But now the employer can call for an election, that there should be a decertification election, and not wait for the workers to do that; and they can do that every time the contract expires. So that’s a huge change.
And sort of throw everything into turmoil. It just seems like a tremendous lever to move over to the employers’ hand.
Most of all, it means the union has to spend energy; every time the contract comes up, a union has to spend its energy dealing with running through an election process, rather than working on building power for bargaining. And unions will probably win those, but it’s a negative effort, rather than the positive effort of building power for bargaining.
I think that although listeners may not have known about some of these NLRB decisions, they may not be surprised; they’re fitting in with a slew of anti-worker actions that we’ve seen from this administration, from letting companies that commit wage theft police themselves, and denying extension of overtime protections and undercutting antidiscrimination enforcement. We could go on and on. But I know that, at the same time as we see this administration trying to lock down this anti-organizing Board, we also do see a lot of tangible worker victories. Teachers, for instance, but then also the Fight for 15. If you expand your understanding of who “labor” is, there’s plenty to see right now that’s encouraging, don’t you think?
Well, we see young workers more excited about unions than ever before. And that means that the future will have more union support. That’s a positive trend that’s very exciting. We see an increased interest among white-collar workers, we see digital media is organizing, we see workers across the industrial spectrum organizing, that’s a new trend.
We also see the immigrant workers, despite all the pressures against them, what a frightening time it is, that they are organizing. And despite all the shenanigans about misclassification of workers, contract workers have been organizing for decades. And I think that it shows that no matter what employers do, workers still try to organize. So Uber workers and Lyft workers have been going on strike, trying to organize.
Yes, it seems that workers recognize that the playing field is not what it was, but there is, if anything, maybe I’m hopeful, but I do see a revival of worker-organized activity inside and outside of traditional unions, as we understand them.
Yeah. And there’s been a groundswell of organizing among low-wage workers, high-tech workers, and much of it is led by women of color.
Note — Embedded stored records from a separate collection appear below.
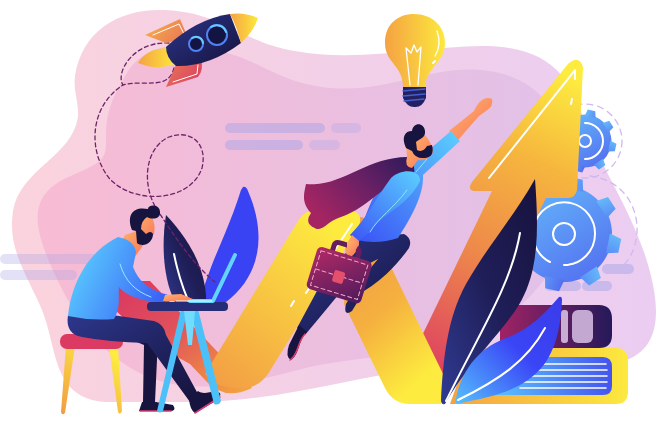
<!DOCTYPE html>
<html lang="en">
<head>
<meta charset="utf-8">
<title>Ambition and growth illustration</title>
<style>
:root{--white:#fff;--navy:#1c1b52;--ink:#17143f;--skin:#ff9a62;--cyan:#5bd0ff;--blue:#3a49f5;--yellow:#fdec3f;--amber:#f5a83c;--red:#dd3f63;--plum:#3a1a5e;--dash:#6b2467;--haze:#a9a5e6}
html,body{margin:0;background:var(--white);overflow:hidden}
svg{display:block;width:662px;height:423px}
.line{fill:none;stroke-linecap:round;stroke-linejoin:round}
.shine{stroke:var(--white);stroke-width:2}
.haze{fill:var(--haze);opacity:.5}
.skin{fill:url(#skin)}
.navy{fill:url(#navyFade)}
.ink{fill:var(--ink)}
.stitch{stroke:var(--dash);stroke-width:1.3;stroke-dasharray:4 3}
</style>
</head>
<body>
<svg viewBox="0 0 662 423" role="img" aria-label="A man works at a laptop while a caped businessman flies up a rising arrow, with a rocket, light bulb, gears and books">
<defs>
<linearGradient id="outerFade"><stop stop-color="#fad3dd"/><stop offset="1" stop-color="#ebcdf2"/></linearGradient>
<linearGradient id="innerFade"><stop stop-color="#f8bbd3"/><stop offset="1" stop-color="#e1c1e9"/></linearGradient>
<linearGradient id="goldUp" x1="0" y1="1" x2=".7" y2="0"><stop stop-color="#f29a45"/><stop offset="1" stop-color="#fdec3f"/></linearGradient>
<linearGradient id="goldAcross"><stop stop-color="#f5a242"/><stop offset="1" stop-color="#fce93e"/></linearGradient>
<linearGradient id="goldDown" x1="0" y1="0" x2=".5" y2="1"><stop stop-color="#ee9647"/><stop offset=".55" stop-color="#f5b03f"/><stop offset="1" stop-color="#fdec3f"/></linearGradient>
<linearGradient id="firstFall" x1="0" y1="0" x2="1" y2="1"><stop stop-color="#d93363"/><stop offset=".45" stop-color="#e0525a"/><stop offset="1" stop-color="#f5a83c"/></linearGradient>
<linearGradient id="rise" gradientUnits="userSpaceOnUse" x1="425" y1="370" x2="570" y2="75"><stop stop-color="#dd3f63"/><stop offset=".4" stop-color="#ee8a4a"/><stop offset=".72" stop-color="#f6b63e"/><stop offset="1" stop-color="#fdec3f"/></linearGradient>
<linearGradient id="skin" x1="0" y1="0" x2="1" y2="1"><stop stop-color="#ffb56a"/><stop offset="1" stop-color="#f9755a"/></linearGradient>
<linearGradient id="shirt" x1="0" y1=".2" x2="1" y2=".6"><stop stop-color="#5cd5ff"/><stop offset="1" stop-color="#3b62f6"/></linearGradient>
<linearGradient id="suit" x1="0" y1="1" x2="1" y2="0"><stop stop-color="#3a52f5"/><stop offset="1" stop-color="#5cd0ff"/></linearGradient>
<linearGradient id="navyFade" x1="0" y1="0" x2="1" y2="1"><stop stop-color="#2d378c"/><stop offset="1" stop-color="#15123b"/></linearGradient>
<linearGradient id="darkLeaf" x1="0" y1="1" x2="1" y2="0"><stop stop-color="#303b92"/><stop offset=".5" stop-color="#1f1e58"/><stop offset="1" stop-color="#17123e"/></linearGradient>
<linearGradient id="blueLeaf" x1="0" y1="1" x2="1" y2="0"><stop stop-color="#55c0fd"/><stop offset=".55" stop-color="#3a45f6"/><stop offset="1" stop-color="#3a3be8"/></linearGradient>
<linearGradient id="cape" x1="0" y1=".6" x2="1" y2="0"><stop stop-color="#a52562"/><stop offset=".5" stop-color="#6b2065"/><stop offset="1" stop-color="#2a1a5a"/></linearGradient>
<linearGradient id="gear" x1="0" y1="0" x2="1" y2="1"><stop stop-color="#65bdfb"/><stop offset="1" stop-color="#5268ef"/></linearGradient>
<linearGradient id="plumBook"><stop stop-color="#a02365"/><stop offset="1" stop-color="#24195a"/></linearGradient>
<linearGradient id="pages"><stop stop-color="#5bccff"/><stop offset="1" stop-color="#4554ee"/></linearGradient>
<linearGradient id="fin" x1="0" y1="0" x2="1" y2="1"><stop stop-color="#f8b54a"/><stop offset="1" stop-color="#d93a62"/></linearGradient>
<linearGradient id="case" x1="0" y1="0" x2="1" y2="1"><stop stop-color="#b52a66"/><stop offset="1" stop-color="#4b1a5c"/></linearGradient>
<g id="teethPair"><path d="M-10-45L-7-57H7L10-45ZM-10 45L-7 57H7L10 45Z"/></g>
<g id="cog"><circle r="48"/><use href="#teethPair"/><use href="#teethPair" transform="rotate(45)"/><use href="#teethPair" transform="rotate(90)"/><use href="#teethPair" transform="rotate(135)"/></g>
</defs>

<g id="backdrop">
<path fill="url(#outerFade)" d="M75 76C82 30 120 8 165 10C225 13 240 42 295 51C360 63 430 45 487 46C555 48 571 82 584 120C603 173 626 200 645 255C664 313 661 355 615 363C560 372 500 362 430 368C350 377 280 401 200 402H105C52 398 58 350 42 310C28 276 7 250 13 211C20 169 72 157 78 117C79 102 73 91 75 76Z"/>
<path fill="url(#innerFade)" d="M124 78C142 43 178 41 215 50C263 60 275 82 330 88C390 93 427 66 481 70C538 75 563 112 570 164C580 238 548 290 500 321C440 358 375 353 310 367C265 378 225 391 178 385C120 376 82 332 58 281C34 231 25 198 66 178C102 162 107 162 106 135C106 111 113 97 124 78Z"/>
</g>

<g id="haze-bars" class="haze">
<rect x="225" y="123" width="100" height="10" rx="5"/><rect x="331" y="123" width="30" height="10" rx="5" opacity=".6"/>
<rect x="225" y="140" width="78" height="10" rx="5"/><rect x="309" y="140" width="31" height="10" rx="5" opacity=".6"/>
<rect y="254" width="120" height="10" rx="5" opacity=".65"/><rect y="270" width="77" height="10" rx="5" opacity=".65"/>
<rect x="602" y="264" width="32" height="10" rx="5"/><rect x="545" y="281" width="36" height="10" rx="5"/><rect x="582" y="281" width="30" height="10" rx="5"/>
</g>

<g id="gears">
<g class="line" stroke="#cfb9ee" stroke-width="1.3" stroke-dasharray="6 5"><circle cx="585" cy="141" r="37"/><path d="M590 176C622 180 638 205 637 232C636 247 631 258 622 267"/></g>
<g fill="url(#gear)"><use href="#cog" transform="translate(585 141) rotate(12) scale(.55)"/><use href="#cog" transform="translate(564 234) rotate(12)"/></g>
<g class="line shine"><circle cx="585" cy="141" r="6"/><path d="M585 123A18 18 0 0 1 585 159M536 220A31 31 0 0 1 595 234A31 31 0 0 1 564 265M533 234A31 31 0 0 0 550 262"/><circle cx="564" cy="234" r="11"/></g>
</g>

<g id="books">
<path fill="url(#plumBook)" d="M500 305H599Q612 305 612 319V335Q612 348 599 348H500Z"/>
<rect x="561" y="310" width="7" height="33" rx="3" fill="#c9aed3"/><rect x="572" y="310" width="21" height="33" rx="6" fill="#c3a9d1"/>
<path fill="url(#goldAcross)" d="M470 348H616Q628 348 628 361V391Q628 404 616 404H450Z"/>
<path fill="url(#pages)" d="M490 357H603Q612 357 612 367V386Q612 395 603 395H485Z"/>
<path class="line" stroke="#fff" stroke-width="1.5" d="M530 364H606M520 370H607M525 376H607M515 382H607M520 388H606"/>
</g>

<g id="growth-arrow">
<path fill="url(#firstFall)" d="M104 300Q108 281 128 281H150L252 388Q225 401 207 382L190 364L150 342Z"/>
<path fill="url(#rise)" d="M418 344L492 191H474Q467 190 472 182L568 64Q579 54 583 67L577 190Q575 199 566 198H546L446 402Z"/>
<path fill="url(#goldDown)" d="M349 220Q365 212 371 226L447 382L441 404H410Q393 404 385 388L344 304Z"/>
<path fill="url(#goldUp)" d="M205 374L298 221Q304 210 317 210H346Q367 211 357 230L268 374Q256 391 234 388Q214 387 205 374Z"/>
<path class="line shine" d="M489 178L575 70V79M572 99L571 104M352 224L306 293M294 301L291 306"/>
</g>

<g id="left-leaves">
<path fill="#3a43f3" d="M243 187Q246 186 248 191C267 235 262 279 219 307L200 304C206 270 226 238 241 190Z"/>
<path fill="url(#darkLeaf)" d="M166 215C186 236 209 269 206 310H180C163 287 161 246 166 215Z"/>
<path class="line shine" d="M174 254Q180 284 192 309"/>
</g>

<g id="flight-path" class="line stitch">
<path d="M169 43C133 41 115 73 123 85C89 107 88 151 109 178C133 205 190 203 202 168C208 143 190 129 169 137C143 149 142 188 158 211C174 236 193 264 215 282M174 68C168 91 145 79 123 85"/>
</g>

<g id="rocket">
<path fill="url(#fin)" d="M145 35L180 19L188 38L166 43ZM166 87L176 65L201 58Q204 70 198 77Z"/>
<path class="line" stroke="#fff" stroke-width="1" d="M153 35L179 24L184 34M173 82L197 74L198 65"/>
<path fill="url(#goldAcross)" d="M167 48Q146 49 138 63Q157 71 176 64Z"/>
<path class="navy" d="M166 47Q196 19 230 14L241 43Q209 67 176 66Q166 58 166 47Z"/>
<path fill="url(#goldAcross)" d="M230 14Q245 12 258 18Q254 31 241 43Q237 27 230 14Z"/>
<g fill="#141442" stroke="#4f83f5" stroke-width="2"><circle cx="217" cy="35" r="10"/><circle cx="196" cy="44" r="7"/></g>
<path class="line" stroke="#64cfff" stroke-width="2" d="M211 27A10 10 0 0 1 226 32M192 38A7 7 0 0 1 203 43"/>
</g>

<g id="light-bulb">
<path fill="url(#goldAcross)" d="M403 87C403 65 385 63 385 43C385 24 398 14 414 14C432 14 445 26 445 43C445 62 426 68 425 87Z"/>
<path class="line" stroke="#fff" stroke-width="1.3" d="M410 85L406 48L411 53L414 45L417 52L421 47L418 85M437 31Q442 45 435 56"/>
<path class="line" stroke="#fff" stroke-width="2" d="M435 61L433 63"/>
<path fill="#222263" d="M403 87H426V98Q422 108 414 107Q407 107 403 98Z"/>
<path class="line" stroke="#465fcd" stroke-width="1.5" d="M403 91L425 89M403 96L425 94M404 101L424 99"/>
</g>

<g id="hero">
<path class="skin" d="M449 131L474 111C479 100 486 96 492 99Q494 106 486 111L479 116L458 140Z"/>
<path class="navy" d="M361 238L404 234Q413 239 409 248C397 265 381 281 364 291L352 311Q343 317 346 304L359 282L378 259C360 267 348 281 339 294L305 335L297 328L318 289Q343 253 361 238Z"/>
<path class="ink" d="M299 325L307 332C298 340 300 354 291 360Q285 357 289 345Z"/>
<path class="line" stroke="#d83a6b" stroke-width="1.5" d="M305 334C297 342 299 354 290 360"/>
<path fill="url(#suit)" d="M410 166L451 131L460 141L423 175C424 195 411 218 398 238Q377 245 357 240C366 216 372 191 390 175Z"/>
<path fill="url(#cape)" d="M306 184C340 188 367 157 407 157Q416 165 414 173C386 181 370 207 341 217C326 222 326 229 317 229Q303 224 311 213C301 202 304 194 306 184Z"/>
<path fill="url(#suit)" d="M391 178C401 168 421 169 420 181C409 205 382 214 369 232L357 243L350 235C367 218 376 198 391 178Z"/>
<path class="line" stroke="#8fe4ff" stroke-width="1" d="M407 190C394 208 378 218 370 232M427 159L416 172"/>
<path class="skin" d="M352 235L359 241Q360 249 351 257Q343 255 346 245Z"/>
<path class="skin" d="M406 145L425 135Q432 143 433 152Q428 162 418 160L412 168Q404 167 407 157Z"/>
<path class="ink" d="M406 148C401 137 405 131 412 131C413 122 424 122 425 131C426 138 419 139 416 142L417 150Q423 153 427 146L432 145Q435 157 425 158Q415 159 412 151Z"/>
<g id="briefcase" transform="rotate(17 339 274)">
<path class="line" stroke="#681d60" stroke-width="5" d="M326 254V248Q326 244 331 244H347Q352 244 352 249V254"/>
<rect x="311" y="253" width="57" height="44" rx="5" fill="url(#case)"/>
<path class="line" stroke="#efabc4" stroke-width="1" stroke-dasharray="4 3" d="M315 257H364V293H315ZM315 276H364"/>
<rect x="334" y="271" width="11" height="12" rx="2" fill="#e4506b"/>
</g>
<path class="skin" d="M347 242Q358 238 358 246L353 255Q345 256 347 249Z"/>
</g>

<g id="right-leaves">
<path fill="url(#darkLeaf)" d="M535 179C539 234 539 276 515 311C493 342 466 367 445 404Q441 405 441 400C443 361 447 318 466 284C487 247 515 215 535 179Z"/>
<path class="line shine" d="M520 233C511 285 480 332 446 401"/>
<path fill="url(#blueLeaf)" d="M559 297Q562 296 562 300C561 329 554 360 533 376C510 395 482 398 457 404Q454 402 456 398C463 366 482 346 509 337C531 328 545 313 559 297Z"/>
<path class="line shine" d="M545 328C527 361 499 380 458 400"/>
</g>

<g id="worker">
<g id="stool"><path fill="url(#goldUp)" d="M66 346H75L65 413Q62 416 61 412ZM109 346H118L122 411Q120 416 118 412Z"/><rect x="60" y="334" width="63" height="15" rx="7" fill="#db3b62"/></g>
<path class="ink" d="M120 335L150 327L158 338L155 402H143L144 345Z"/>
<path class="ink" d="M142 402H156L173 405Q177 411 170 411H139Z"/>
<path class="line" stroke="#d83a6b" stroke-width="1.5" d="M140 411H171"/>
<path class="navy" d="M68 315H112L154 321Q164 324 166 335L198 394L190 402L147 343Q108 342 82 337Q65 334 68 315Z"/>
<path class="ink" d="M189 399L198 391C205 396 213 389 220 393Q222 398 214 402L195 413Q190 410 189 399Z"/>
<path class="line" stroke="#d83a6b" stroke-width="1.5" d="M195 413L220 397"/>
<path class="skin" d="M125 235L140 230L144 244L134 258L119 246Z"/>
<path fill="url(#shirt)" d="M68 316C71 285 87 252 118 237Q134 240 136 252L133 267C139 281 147 289 168 295L165 303C144 302 126 296 119 287C118 298 121 307 114 319Q91 321 68 316Z"/>
<path class="line" stroke="#9ce7ff" stroke-width="1" d="M120 264C125 281 135 291 151 297"/>
<path class="skin" d="M165 295L181 294L193 299Q194 302 188 301H163Z"/>
<path class="skin" d="M134 221L151 214Q156 225 154 234L147 241H135Z"/>
<path class="ink" d="M132 230C126 214 134 206 148 209C148 204 160 204 160 212C161 219 152 220 147 217Q141 221 141 229L146 234Q151 230 153 234C153 243 143 248 137 243L136 231Z"/>
</g>

<g id="desk">
<path fill="#4cc0f8" d="M181 309H188L163 411Q160 414 157 411ZM190 309H198L221 401Q219 406 214 404Z"/>
<path fill="#72dcff" d="M184 311H195L192 345H188Z"/>
<rect x="147" y="302" width="81" height="9" rx="4" fill="#262d76"/>
<path class="line" stroke="#62d5ff" stroke-width="4" d="M190 301H213L235 255"/>
<path class="line" stroke="#fff" stroke-width="1" d="M176 301H212"/>
</g>
</svg>
</body>
</html>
We’ve been speaking with Kate Bronfenbrenner. She’s director of labor education research and a senior lecturer at Cornell University’s School of Industrial and Labor Relations. Thank you so much, Kate Bronfenbrenner, for joining us this week on CounterSpin.